Lisa Yi teaches one of the most refreshing and straightforward vinyasa yoga classes I’ve taken in New York (Tues/Thurs 6pm, Westside). There is no idle chit chat, just clear, insightful, incisive instruction. She does start each class with a short talk on yoga teachings, which thankfully lean toward the intellectual rather than the personal. Lisa has an ashtanga background, and begins with sun salutations and other ashtanga-derived asanas. While she strays pretty far from ashtanga, the sequencing is well considered and is not a choreographic free-for-all with no mind to the energetic properties of the asanas. She favors alignment over pushing yourself past your limits, but keeps the class challenging. Her adjustments are gentle and accurate. I’d estimate about one per class is average. She is exacting and has a grounding, spiritual presence, by which I do not mean OM is tattooed on her calf. I might argue her class has the most spiritual feel to it that I’ve taken at YogaWorks, but I cannot tell you why that is, save her presence. Worry not, you won’t be chanting (much) or listening to her play the harmonium while you’re itching to move. She plays music after the first fifteen or so minutes of class, but it’s not terribly loud or invasive. Her inspiration? Chocolate. Me too. I totally enjoyed her class when I couldn’t make it to morning Mysore, and wish that it fit in my schedule for an occasional drop in. She also teaches at The Shala Yoga House in Union Square.

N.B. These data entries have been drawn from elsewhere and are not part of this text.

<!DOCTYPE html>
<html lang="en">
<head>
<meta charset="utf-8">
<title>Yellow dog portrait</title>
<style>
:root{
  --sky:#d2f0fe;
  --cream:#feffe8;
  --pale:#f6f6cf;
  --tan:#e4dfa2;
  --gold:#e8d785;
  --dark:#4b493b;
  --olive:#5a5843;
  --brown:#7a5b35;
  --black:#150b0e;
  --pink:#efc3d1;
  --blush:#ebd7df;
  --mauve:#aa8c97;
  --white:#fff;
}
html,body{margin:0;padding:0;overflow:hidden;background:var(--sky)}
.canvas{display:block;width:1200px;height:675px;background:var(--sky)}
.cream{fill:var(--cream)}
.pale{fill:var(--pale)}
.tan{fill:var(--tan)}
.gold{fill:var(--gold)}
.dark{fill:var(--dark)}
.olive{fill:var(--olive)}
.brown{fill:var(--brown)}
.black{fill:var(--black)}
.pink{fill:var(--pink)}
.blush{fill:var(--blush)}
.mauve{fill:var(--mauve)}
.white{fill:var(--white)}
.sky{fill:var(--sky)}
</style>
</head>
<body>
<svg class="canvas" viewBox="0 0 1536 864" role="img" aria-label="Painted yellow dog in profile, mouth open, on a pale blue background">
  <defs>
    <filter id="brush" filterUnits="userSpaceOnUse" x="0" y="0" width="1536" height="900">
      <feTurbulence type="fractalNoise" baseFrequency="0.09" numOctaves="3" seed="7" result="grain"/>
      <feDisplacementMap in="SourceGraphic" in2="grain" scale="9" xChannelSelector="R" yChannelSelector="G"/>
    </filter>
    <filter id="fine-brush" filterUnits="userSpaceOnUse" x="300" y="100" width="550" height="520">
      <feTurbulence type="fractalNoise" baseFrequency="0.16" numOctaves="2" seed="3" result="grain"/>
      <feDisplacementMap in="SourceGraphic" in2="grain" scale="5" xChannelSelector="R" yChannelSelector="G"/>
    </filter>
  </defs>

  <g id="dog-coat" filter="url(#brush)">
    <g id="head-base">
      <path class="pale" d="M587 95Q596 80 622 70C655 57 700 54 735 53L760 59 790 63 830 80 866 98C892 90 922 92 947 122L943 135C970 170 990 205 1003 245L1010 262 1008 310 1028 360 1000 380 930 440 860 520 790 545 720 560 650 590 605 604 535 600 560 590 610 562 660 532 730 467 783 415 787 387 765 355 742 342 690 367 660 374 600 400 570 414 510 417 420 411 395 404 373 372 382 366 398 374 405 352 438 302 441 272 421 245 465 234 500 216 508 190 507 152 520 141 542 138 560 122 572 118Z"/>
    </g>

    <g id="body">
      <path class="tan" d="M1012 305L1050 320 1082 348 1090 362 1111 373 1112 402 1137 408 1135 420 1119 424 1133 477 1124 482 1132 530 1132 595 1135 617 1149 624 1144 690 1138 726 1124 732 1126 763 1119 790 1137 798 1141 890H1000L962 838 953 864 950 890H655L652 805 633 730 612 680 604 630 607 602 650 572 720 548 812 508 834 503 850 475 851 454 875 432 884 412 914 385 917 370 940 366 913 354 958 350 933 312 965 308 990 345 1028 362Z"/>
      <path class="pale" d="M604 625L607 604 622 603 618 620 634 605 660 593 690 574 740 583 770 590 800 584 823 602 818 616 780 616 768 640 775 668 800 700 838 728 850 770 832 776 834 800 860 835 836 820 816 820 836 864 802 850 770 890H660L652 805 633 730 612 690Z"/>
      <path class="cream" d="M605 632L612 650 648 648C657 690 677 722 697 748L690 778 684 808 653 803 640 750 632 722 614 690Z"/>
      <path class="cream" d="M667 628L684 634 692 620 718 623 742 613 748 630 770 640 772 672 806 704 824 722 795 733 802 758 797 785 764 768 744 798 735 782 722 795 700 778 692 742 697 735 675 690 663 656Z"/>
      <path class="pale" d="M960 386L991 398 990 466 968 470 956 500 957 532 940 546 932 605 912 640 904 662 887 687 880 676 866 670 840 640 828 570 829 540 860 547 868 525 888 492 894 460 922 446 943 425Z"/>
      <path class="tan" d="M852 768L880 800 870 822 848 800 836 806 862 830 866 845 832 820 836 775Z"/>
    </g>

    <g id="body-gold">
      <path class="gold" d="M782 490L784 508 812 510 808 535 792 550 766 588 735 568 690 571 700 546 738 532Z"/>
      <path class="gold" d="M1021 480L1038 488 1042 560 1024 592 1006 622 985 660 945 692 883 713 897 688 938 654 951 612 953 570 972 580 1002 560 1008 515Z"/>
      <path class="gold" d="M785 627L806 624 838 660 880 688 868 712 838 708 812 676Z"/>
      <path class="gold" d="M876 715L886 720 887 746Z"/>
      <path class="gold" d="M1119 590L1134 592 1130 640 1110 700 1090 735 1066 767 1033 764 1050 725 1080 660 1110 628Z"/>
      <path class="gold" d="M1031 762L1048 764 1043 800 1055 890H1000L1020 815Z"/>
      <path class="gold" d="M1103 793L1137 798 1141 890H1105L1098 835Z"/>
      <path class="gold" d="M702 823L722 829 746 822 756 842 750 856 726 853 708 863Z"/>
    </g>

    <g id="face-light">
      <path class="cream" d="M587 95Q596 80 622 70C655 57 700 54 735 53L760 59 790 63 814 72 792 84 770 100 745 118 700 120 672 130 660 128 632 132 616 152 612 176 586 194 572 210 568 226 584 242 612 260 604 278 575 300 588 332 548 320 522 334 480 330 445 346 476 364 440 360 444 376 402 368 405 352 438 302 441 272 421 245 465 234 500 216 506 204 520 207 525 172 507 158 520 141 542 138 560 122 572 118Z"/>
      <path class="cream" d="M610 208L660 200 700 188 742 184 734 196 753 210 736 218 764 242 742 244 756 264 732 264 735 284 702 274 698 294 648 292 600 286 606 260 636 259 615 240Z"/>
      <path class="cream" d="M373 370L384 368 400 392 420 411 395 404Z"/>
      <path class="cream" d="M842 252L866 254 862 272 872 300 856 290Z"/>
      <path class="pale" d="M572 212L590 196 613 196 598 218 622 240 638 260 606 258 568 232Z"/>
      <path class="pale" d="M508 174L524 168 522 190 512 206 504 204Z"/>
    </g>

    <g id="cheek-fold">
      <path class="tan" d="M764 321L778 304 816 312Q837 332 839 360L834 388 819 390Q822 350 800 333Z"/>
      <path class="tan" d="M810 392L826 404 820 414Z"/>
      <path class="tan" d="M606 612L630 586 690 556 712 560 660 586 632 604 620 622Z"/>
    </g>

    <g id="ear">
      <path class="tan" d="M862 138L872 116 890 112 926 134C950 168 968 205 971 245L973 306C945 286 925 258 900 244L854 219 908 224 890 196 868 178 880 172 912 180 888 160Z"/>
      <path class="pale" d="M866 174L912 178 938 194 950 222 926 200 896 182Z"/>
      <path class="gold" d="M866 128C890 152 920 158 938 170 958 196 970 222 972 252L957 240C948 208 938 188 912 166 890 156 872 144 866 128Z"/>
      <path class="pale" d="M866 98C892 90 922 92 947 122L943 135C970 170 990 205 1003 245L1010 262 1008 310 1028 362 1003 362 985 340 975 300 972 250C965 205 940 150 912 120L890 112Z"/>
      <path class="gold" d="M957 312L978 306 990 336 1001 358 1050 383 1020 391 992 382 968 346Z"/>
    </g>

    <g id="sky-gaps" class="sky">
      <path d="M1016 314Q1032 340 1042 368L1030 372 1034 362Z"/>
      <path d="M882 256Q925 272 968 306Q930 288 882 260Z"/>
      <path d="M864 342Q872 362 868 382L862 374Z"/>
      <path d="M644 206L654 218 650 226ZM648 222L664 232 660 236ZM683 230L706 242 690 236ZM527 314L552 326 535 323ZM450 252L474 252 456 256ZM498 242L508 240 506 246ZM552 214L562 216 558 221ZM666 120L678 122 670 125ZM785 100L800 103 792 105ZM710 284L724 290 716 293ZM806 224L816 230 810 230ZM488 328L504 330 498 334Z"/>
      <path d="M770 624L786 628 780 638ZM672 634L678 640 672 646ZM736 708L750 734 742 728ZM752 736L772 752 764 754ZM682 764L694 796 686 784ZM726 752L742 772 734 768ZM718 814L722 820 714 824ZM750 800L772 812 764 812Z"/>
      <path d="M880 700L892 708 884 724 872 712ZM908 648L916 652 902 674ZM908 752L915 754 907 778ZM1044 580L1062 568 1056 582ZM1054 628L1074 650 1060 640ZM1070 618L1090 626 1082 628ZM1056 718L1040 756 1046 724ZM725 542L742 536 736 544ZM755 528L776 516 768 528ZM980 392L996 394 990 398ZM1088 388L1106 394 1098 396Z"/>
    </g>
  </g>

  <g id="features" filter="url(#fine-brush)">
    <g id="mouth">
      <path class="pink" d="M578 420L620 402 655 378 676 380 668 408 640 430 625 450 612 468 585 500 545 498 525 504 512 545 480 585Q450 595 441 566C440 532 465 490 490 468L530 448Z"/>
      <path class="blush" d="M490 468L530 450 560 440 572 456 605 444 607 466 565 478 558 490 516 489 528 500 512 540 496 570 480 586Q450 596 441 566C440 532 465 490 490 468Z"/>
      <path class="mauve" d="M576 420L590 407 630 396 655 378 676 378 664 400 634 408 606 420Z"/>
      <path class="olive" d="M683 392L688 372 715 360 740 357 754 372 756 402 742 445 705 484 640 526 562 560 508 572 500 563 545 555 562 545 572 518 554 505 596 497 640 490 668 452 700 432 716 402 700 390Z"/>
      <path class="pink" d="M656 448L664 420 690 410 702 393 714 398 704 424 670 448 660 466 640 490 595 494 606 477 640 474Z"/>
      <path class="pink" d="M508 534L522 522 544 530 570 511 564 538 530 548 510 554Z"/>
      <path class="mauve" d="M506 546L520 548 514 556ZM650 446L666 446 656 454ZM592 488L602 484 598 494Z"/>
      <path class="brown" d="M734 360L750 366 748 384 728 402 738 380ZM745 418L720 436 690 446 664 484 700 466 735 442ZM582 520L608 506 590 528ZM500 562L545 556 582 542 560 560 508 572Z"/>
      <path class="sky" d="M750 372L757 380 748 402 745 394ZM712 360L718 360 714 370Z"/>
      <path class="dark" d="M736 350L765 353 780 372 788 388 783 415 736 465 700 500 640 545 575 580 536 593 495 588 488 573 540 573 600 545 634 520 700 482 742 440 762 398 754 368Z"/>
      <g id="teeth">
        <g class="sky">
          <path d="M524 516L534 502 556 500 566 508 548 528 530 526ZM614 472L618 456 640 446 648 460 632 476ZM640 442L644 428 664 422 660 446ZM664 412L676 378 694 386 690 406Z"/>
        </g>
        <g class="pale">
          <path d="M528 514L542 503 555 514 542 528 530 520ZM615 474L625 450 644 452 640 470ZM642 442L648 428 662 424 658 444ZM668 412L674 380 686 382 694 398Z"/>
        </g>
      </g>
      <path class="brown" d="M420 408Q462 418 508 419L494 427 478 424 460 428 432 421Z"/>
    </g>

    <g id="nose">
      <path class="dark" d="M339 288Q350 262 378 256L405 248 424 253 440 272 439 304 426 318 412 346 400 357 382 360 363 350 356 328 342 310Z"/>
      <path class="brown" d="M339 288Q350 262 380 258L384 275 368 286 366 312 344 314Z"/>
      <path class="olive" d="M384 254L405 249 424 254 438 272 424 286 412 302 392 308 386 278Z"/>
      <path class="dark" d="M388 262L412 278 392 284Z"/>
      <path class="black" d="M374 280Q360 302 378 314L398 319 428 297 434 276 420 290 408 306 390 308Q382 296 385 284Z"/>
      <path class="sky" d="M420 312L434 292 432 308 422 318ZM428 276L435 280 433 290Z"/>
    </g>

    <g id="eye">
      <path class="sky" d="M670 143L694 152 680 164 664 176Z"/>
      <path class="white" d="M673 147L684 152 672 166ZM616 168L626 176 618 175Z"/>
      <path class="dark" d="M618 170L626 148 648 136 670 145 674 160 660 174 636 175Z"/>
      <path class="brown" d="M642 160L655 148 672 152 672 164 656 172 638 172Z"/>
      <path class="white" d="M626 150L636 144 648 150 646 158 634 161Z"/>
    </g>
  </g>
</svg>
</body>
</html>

Sherman Morris: Power Yoga
I had stopped going to this class because there was no cool down at the end, so I felt dreadful after it. Instead, four straight minutes of crunches, then straight into savasana (corpse/resting pose), during which I felt anything but peaceful. It’s not that I’m such a yoga purist I don’t approve of crunches. They just don’t work for me as the grand finale. I tend to be high strung anyway, so need at least eight minutes of calming poses (seated forward bends, closing inversions, reclined twists) before savansana. Yeah, preferably traditional sequencing but definitely not a crunch-time cardio blitz into corpse. I would leave feeling jacked-up and cranky, and who wants that from their yoga? Thankfully, that has ceased and now Sherman’s classes are like a kid in a candy store for an ashtangi whose shala is closed on weekends. There’s variety, fun, and it’s slightly verboten—trashy music and poses you haven’t been given yet. There is a slight nod to ashtanga sequencing, and more ashtanga asana than you will find in most vinyasa classes. While I find lowering to hanumanasa and eka pada rajakapotasana then getting back up for virabhadrasanas unwelcome, most people will not care. Please note that this is not a class for beginners. Nor is it for self-defined intermediate students who aren’t aware of their bodies and limits. It’s for people with a highly intermediate or advanced practice who have body awareness. You will need it to dodge the people flinging themselves into inversions with nary a bandha, who come crashing down onto your otherwise-stable headstand. I’m not exaggerating. Adjustments are unfortunately few and far between. I get one maybe every five classes, though it’s possible he’s busy putting out fires in this kind of class. The circus atmosphere is bolstered by the music, e.g. Earth, Wind & Fire (September), the Clash (Rock the Casbah), Pachelbel (Canon in D, always). If that doesn’t sound fun to you: Practice. All is coming.
All of these teachers are at YogaWorks, which has free one-week passes for new, local students. Their Westside management seems to have improved since they tried to curtail the Mysore program in 2010, and in my experience thus far, the management at the SoHo location has been lovely. That said, they are a chain, and I do prefer to patronize independent shalas. I will cover some next time.